April 28 2016,
Dreaded no-shows aren’t just inconvenient. They can be fatal, leaving British restaurants and pubs severely out of pocket. These figures show how serious the issue is, and what steps the industry is now taking to tackle it.
Restaurant no-shows are a MASSIVE problem for pubs and restaurants. In an industry where profit margins can sometimes be quite low, once a few bookings fail to materialise, you are probably looking at a loss for the evening.
One restaurateur explains how no-shows can decimate the bottom line:
...we don't make any profit for the night. We only have 60-65 seats, so if 10-12 people don't show up, the profit gets thrown out the window"
Joel Best, Sydney Morning Herald
These figures show just how big the issue is, and how some restaurants and pubs are beginning to fight back.
On average, 20% of diners fail to turn up for their reservations in big cities, according to an in-depth study on restaurant no-shows.
This may be down to many factors, including the high level of competition and consumer choice, and a casual attitude towards booking commitments.
Most shocking of all are anecdotal reports of people routinely booking multiple venues in advance to avoid disappointment, before making a last-minute decision on the night.
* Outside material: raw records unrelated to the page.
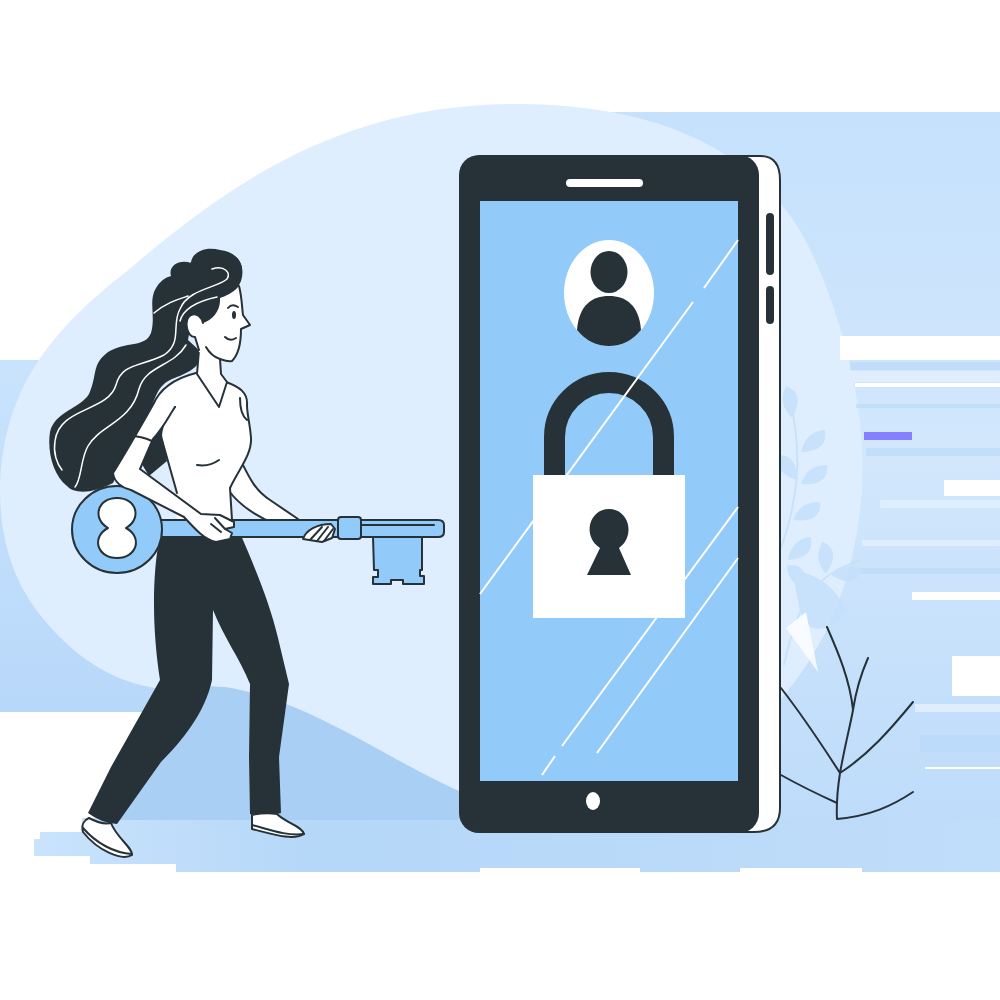
<!DOCTYPE html>
<html lang="en">
<head>
<meta charset="utf-8">
<title>Mobile login security</title>
<style>
:root{--ink:#263238;--sky:#92caf9;--pale:#deeeff;--mist:#c4e0fb;--band:#b9d9f8;--shadow:#a9cff5;--paper:#fff;--violet:#8580ff}
html,body{margin:0;height:100%;overflow:hidden;background:var(--paper)}
svg{display:block;width:1000px;height:1000px}
.ink{fill:var(--ink)}
.sky{fill:var(--sky)}
.pale{fill:var(--pale)}
.mist{fill:var(--mist)}
.paper{fill:var(--paper)}
.outline{stroke:var(--ink);stroke-width:2;stroke-linejoin:round;stroke-linecap:round}
.line{fill:none;stroke:var(--ink);stroke-width:2;stroke-linecap:round;stroke-linejoin:round}
.shine{fill:none;stroke:var(--paper);stroke-width:2}
.strand{fill:none;stroke:var(--paper);stroke-width:1.5;stroke-linecap:round}
</style>
</head>
<body>
<svg viewBox="0 0 1000 1000" role="img" aria-label="Woman carrying a large key to a locked smartphone">
<defs>
<linearGradient id="left-fade" x1="0" y1="0" x2="0" y2="1"><stop offset="0" stop-color="#c9e3fc"/><stop offset="1" stop-color="#b8d8fa"/></linearGradient>
<linearGradient id="right-fade" x1="0" y1="0" x2="0" y2="1"><stop offset="0" stop-color="#c5e1fc"/><stop offset=".45" stop-color="#d2e7fc"/><stop offset="1" stop-color="#bbdafa"/></linearGradient>
<linearGradient id="ground-fade"><stop offset="0" stop-color="#c9e3fd"/><stop offset=".3" stop-color="#b5d7f8"/><stop offset="1" stop-color="#c0ddfa"/></linearGradient>
<path id="leaf" d="M0 0Q-15-14-6-32Q14-24 0 0Z"/>
</defs>

<g id="background-bands">
<rect y="360" width="200" height="352" fill="url(#left-fade)"/>
<rect x="570" y="112" width="430" height="760" fill="url(#right-fade)"/>
<path fill="url(#ground-fade)" d="M34 839H40V832H82V818H1000V872H176V864H90V856H34Z"/>
<path class="paper" d="M480 868H640V872H480ZM740 868H862V872H740Z"/>
</g>

<path id="blob" class="pale" d="M0 490C2 400 40 338 126 272C230 182 345 104 515 104C650 104 765 145 815 260C850 340 870 430 860 510C850 600 815 660 780 700V800H460C390 765 310 700 225 688C175 695 125 690 80 655C25 610 0 560 0 490Z"/>

<g id="right-stripes">
<path class="paper" d="M840 336H1000V360H840ZM855 383H1000V387H855ZM944 480H1000V496H944ZM912 592H1000V600H912ZM952 656H1000V696H952ZM925 767H1000V769H925Z"/>
<path fill="var(--band)" d="M850 362H1000V370H850ZM856 404H1000V408H856ZM866 448H1000V456H866ZM860 568H1000V574H860ZM920 735H1000V752H920Z" opacity=".6"/>
<path class="pale" d="M845 371H1000V382H845ZM880 500H1000V508H880ZM862 540H1000V546H862ZM915 704H1000V712H915Z"/>
<path fill="var(--violet)" d="M864 432H912V440H864Z"/>
</g>

<g id="pale-plant" class="mist" opacity=".8">
<path fill="none" stroke="var(--mist)" stroke-width="2" d="M781 548C798 500 803 455 790 400M784 665C800 590 820 575 860 560"/>
<use href="#leaf" transform="translate(792 418)"/>
<use href="#leaf" transform="translate(801 452) rotate(58)"/>
<use href="#leaf" transform="translate(801 484) rotate(65)"/>
<use href="#leaf" transform="translate(793 520) rotate(68)"/>
<use href="#leaf" transform="translate(797 480) rotate(-30)"/>
<use href="#leaf" transform="translate(788 560) rotate(55)"/>
<use href="#leaf" transform="translate(826 574) rotate(5)"/>
<use href="#leaf" transform="translate(830 574) rotate(95)"/>
<use href="#leaf" transform="translate(808 590) rotate(-30)"/>
<path d="M792 570Q830 575 846 610L838 622Q810 640 800 612Z"/>
<path class="paper" d="M786 628L806 612L818 672Z"/>
</g>

<g id="twig" class="line">
<path d="M837 819C836 800 838 786 840 773C845 745 851 722 853 710C850 680 838 652 827 627M853 710C856 690 861 674 868 658M840 773C822 745 802 715 781 688M840 773C868 755 890 730 913 702M837 819C870 816 892 806 913 792M837 803C815 793 797 784 781 775"/>
</g>

<path id="floor-shadow" fill="var(--shadow)" d="M158 684L225 687C310 700 390 762 470 796V820H100Z"/>

<g id="phone">
<path class="paper outline" d="M735 156H760Q780 156 780 180V808Q780 832 754 832H735Z"/>
<path d="M770 217V271M770 290V320" stroke="var(--ink)" stroke-width="8" stroke-linecap="round"/>
<rect class="ink" x="459" y="155" width="300" height="678" rx="20"/>
<rect class="paper" x="566" y="179" width="77" height="8" rx="4"/>
<rect class="sky" x="480" y="201" width="258" height="580"/>
<ellipse class="paper" cx="593" cy="801" rx="7" ry="9"/>
<g id="user-avatar">
<ellipse class="paper" cx="609" cy="293" rx="45" ry="53"/>
<ellipse class="ink" cx="609" cy="272" rx="18.5" ry="21"/>
<path class="ink" d="M577 330C579 305 592 296 609 296S639 305 641 330Q628 346 609 346T577 330Z"/>
</g>
<g id="padlock">
<path d="M554.5 476V437A54.5 54.5 0 0 1 663.5 437V476" fill="none" stroke="var(--ink)" stroke-width="21"/>
<path class="shine" d="M738 240L704 288M693 302L480 594M738 507L562 746M555 756L542 775M738 558L597 753"/>
<rect class="paper" x="533" y="475" width="152" height="143"/>
<path class="ink" d="M600 548C582 536 589 509 609 509S636 536 619 548L631 575H587Z"/>
</g>
</g>

<g id="woman">
<path id="hair-back" class="ink" d="M171 276C168 266 179 259 191 263C192 251 207 246 220 250C238 252 246 266 241 281L236 291L215 303L192 317L188 340L201 352C202 367 188 373 172 379C153 387 155 407 143 424C128 446 122 465 113 483C92 494 74 494 67 486C53 475 47 451 50 432C55 411 80 409 89 394C98 374 91 365 108 352C126 341 145 348 151 333C156 316 148 301 156 288Q162 278 171 276Z"/>
<path id="trousers" class="ink" d="M160 535L240 533C256 570 270 604 278 638L289 684L279 757L281 813Q266 818 250 814L249 757L250 684C239 657 224 638 213 610L212 680C205 713 182 741 161 762L117 824Q101 823 88 813L111 767L160 680C153 635 151 580 160 535Z"/>
<g id="shoes" class="paper outline">
<path d="M89 818Q102 825 111 823C116 837 133 848 132 855C122 861 98 851 83 832C81 825 84 820 89 818Z"/>
<path d="M252 815Q265 812 277 814C286 823 302 826 304 834C294 841 272 834 252 829Z"/>
<path fill="none" d="M83 828C96 843 114 853 132 854M252 825C271 830 286 836 304 834"/>
</g>
<path id="far-arm" class="paper outline" d="M238 455C248 475 254 490 270 500L298 519L290 528C265 523 241 507 229 491Z"/>
<g id="torso">
<path class="paper" d="M196 373C176 378 160 388 153 405L162 440L177 493V536H233L230 488C239 469 252 454 251 438C250 424 247 414 247 405C248 393 240 387 226 382L220 374Z"/>
<path class="line" d="M162 440L177 493M232 520L230 488C239 469 252 454 251 438C250 424 247 414 247 405C248 393 240 387 226 382M196 373C176 378 160 388 153 405M175 407C162 420 159 436 162 450M240 398C240 410 243 417 247 420M197 465Q209 467 219 460"/>
</g>
<g id="head">
<path class="paper" d="M199 348L197 374L219 406L227 382L221 374L220 355Z"/>
<path class="line" d="M199 350L197 374L219 407L227 382L221 374L220 359"/>
<path class="paper" d="M195 337C187 338 183 320 191 315C197 312 202 318 203 323C215 315 221 302 218 296C227 297 235 291 239 286C242 297 242 309 243 315L250 325L241 329C241 344 239 354 232 361C227 362 223 360 220 359L199 352Z"/>
<path class="line" d="M199 350L195 337C187 338 183 320 191 315C197 312 202 318 203 323M239 286C242 297 242 309 243 315L250 325L241 329C241 344 239 354 232 361C227 362 223 360 220 359"/>
<ellipse class="ink" cx="234" cy="315" rx="2" ry="4"/>
<path class="line" d="M228 308Q232 303 238 307M225 337Q230 342 236 338M206 347Q211 356 220 359"/>
<path class="ink" d="M190 263C206 246 239 247 242 268C243 282 234 294 220 298C221 311 212 320 203 323C201 314 192 311 188 318L176 318L178 285Z"/>
<path class="strand" d="M212 269C225 265 231 273 227 279C217 288 188 289 180 309C171 325 183 342 164 355C140 367 122 363 116 385C108 412 59 407 55 441M217 297C203 300 184 306 180 321M154 313C166 303 176 300 188 296M186 345C173 367 146 365 139 389C131 422 100 425 88 446C80 460 82 479 75 487M55 441C53 453 57 464 62 470"/>
</g>
<g id="key">
<path class="sky outline" d="M373 537H422V570H420V576H424V584H403V580H391V584H373V577H378V570H374Z"/>
<path class="sky outline" d="M157 520H438Q444 520 444 525V532Q444 537 438 537H157Z"/>
<rect class="sky outline" x="338" y="517" width="23" height="22" rx="3"/>
<path class="line" d="M361 525H434"/>
<ellipse class="sky outline" cx="117" cy="529.5" rx="45" ry="43.5"/>
<path class="paper outline" d="M108 528C92 519 97 498 117 498S142 519 126 528C143 537 137 558 117 558S91 537 108 528Z"/>
</g>
<g id="near-arm">
<path class="ink" d="M152 438L161 430L167 461L149 476L140 461Z"/>
<path class="paper" d="M154 403C142 424 128 449 113 473C114 482 122 488 131 490L184 517C196 530 204 539 216 542L230 539L232 533L225 529L234 527V522L220 515L201 514L140 469L153 439C164 427 170 414 175 407Z"/>
<path class="line" d="M154 403C142 424 128 449 113 473C114 482 122 488 131 490L184 517C196 530 204 539 216 542L230 539L232 533L225 529L234 527V522L220 515L201 514L140 469L153 439C164 427 170 414 175 407M130 436Q141 436 152 441M215 518L225 529M211 524L221 532"/>
</g>
<g id="far-hand">
<path class="paper outline" d="M303 539C306 530 317 524 331 524L335 529L332 538L322 542Z"/>
<path class="line" d="M310 540L322 527M317 541L328 527M324 541L333 529"/>
</g>
</g>
</svg>
</body>
</html>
A 2015 survey by a restaurant booking system put at £16bn the amount British restaurants are losing out on annually due to no-shows.
As every manager knows, the pub or restaurant incurs costs whether the customer shows up or not, with staffing and overheads biting into the bottom line.
So says the National Restaurant Association of America, which has published a brief guide to combatting no-shows.
The organisation (sorry, organization) advises clear communication of your reservations policy, as well as dropping a courtesy call reminder to the customer the day before.
They also recommend email confirmations, as a written reminder. These should be sent automatically to the customer as part of any online or tech-based restaurant booking system.
In a recent poll of UK restaurants it was found that 42% were already taking and holding pre-paid deposits, to help insulate them against the cost of no-shows. Christmas Day and Mother’s Day are prime examples, but the operational challenges this tactic presents can’t be ignored.
Even so, restaurants requiring credit card details for reservations has become relatively widespread at the higher end of the market, and casual dining restaurants and pubs are starting to consider the idea.
The same survey asked pub and restaurant managers about late cancellation, less of a bugbear than no-shows but still a significant cause of loss.
32% of the business representatives agreed that ‘most guests would understand the need to hold a deposit or credit card details,’ to compensate the venue against late cancellation.
Cancelling on Gordon Ramsay might leave you spluttering The F-word. Unless diners give a full 48 hours notice they lose £100 when cancelling lunch, and a whopping £150 on dinner bookings.
Another extreme example is the trend of naming, shaming and even banning customers who fail to turn up for bookings. Restaurants around the world, from Australia to America, have been known to resort to this tactic.
While probably cathartic, this approach has the obvious effect of undermining customer goodwill. Instead, taking credit card details and implementing a reasonable late cancellation fee may be a better way to go.
Here’s a revolutionary solution to the restaurant no-show problem: take payment up-front.
A number of restaurants in the USA started doing just that, redefining the dining out experience as a ticketed event - like a trip to the theatre or a sporting fixture.
Alinea and Next are the Chicago restaurants credited with pioneering the concept. Since 2011 the two venues have racked up $20 million (£13.7 mn) in prepaid bookings.
Now UK restaurants like London’s The Clove Club are rolling out a similar system. Cancellations mean the customer loses their fee, but the venue isn’t left out of pocket.
It’s yet to be seen whether similar no-show “fines” will catch on over here (our hunch is the UK dining public won’t have the stomach for such measures in the long run).
But what is clear is that pubs and restaurants do need all the ideas and tools they can get to protect their investment in each service.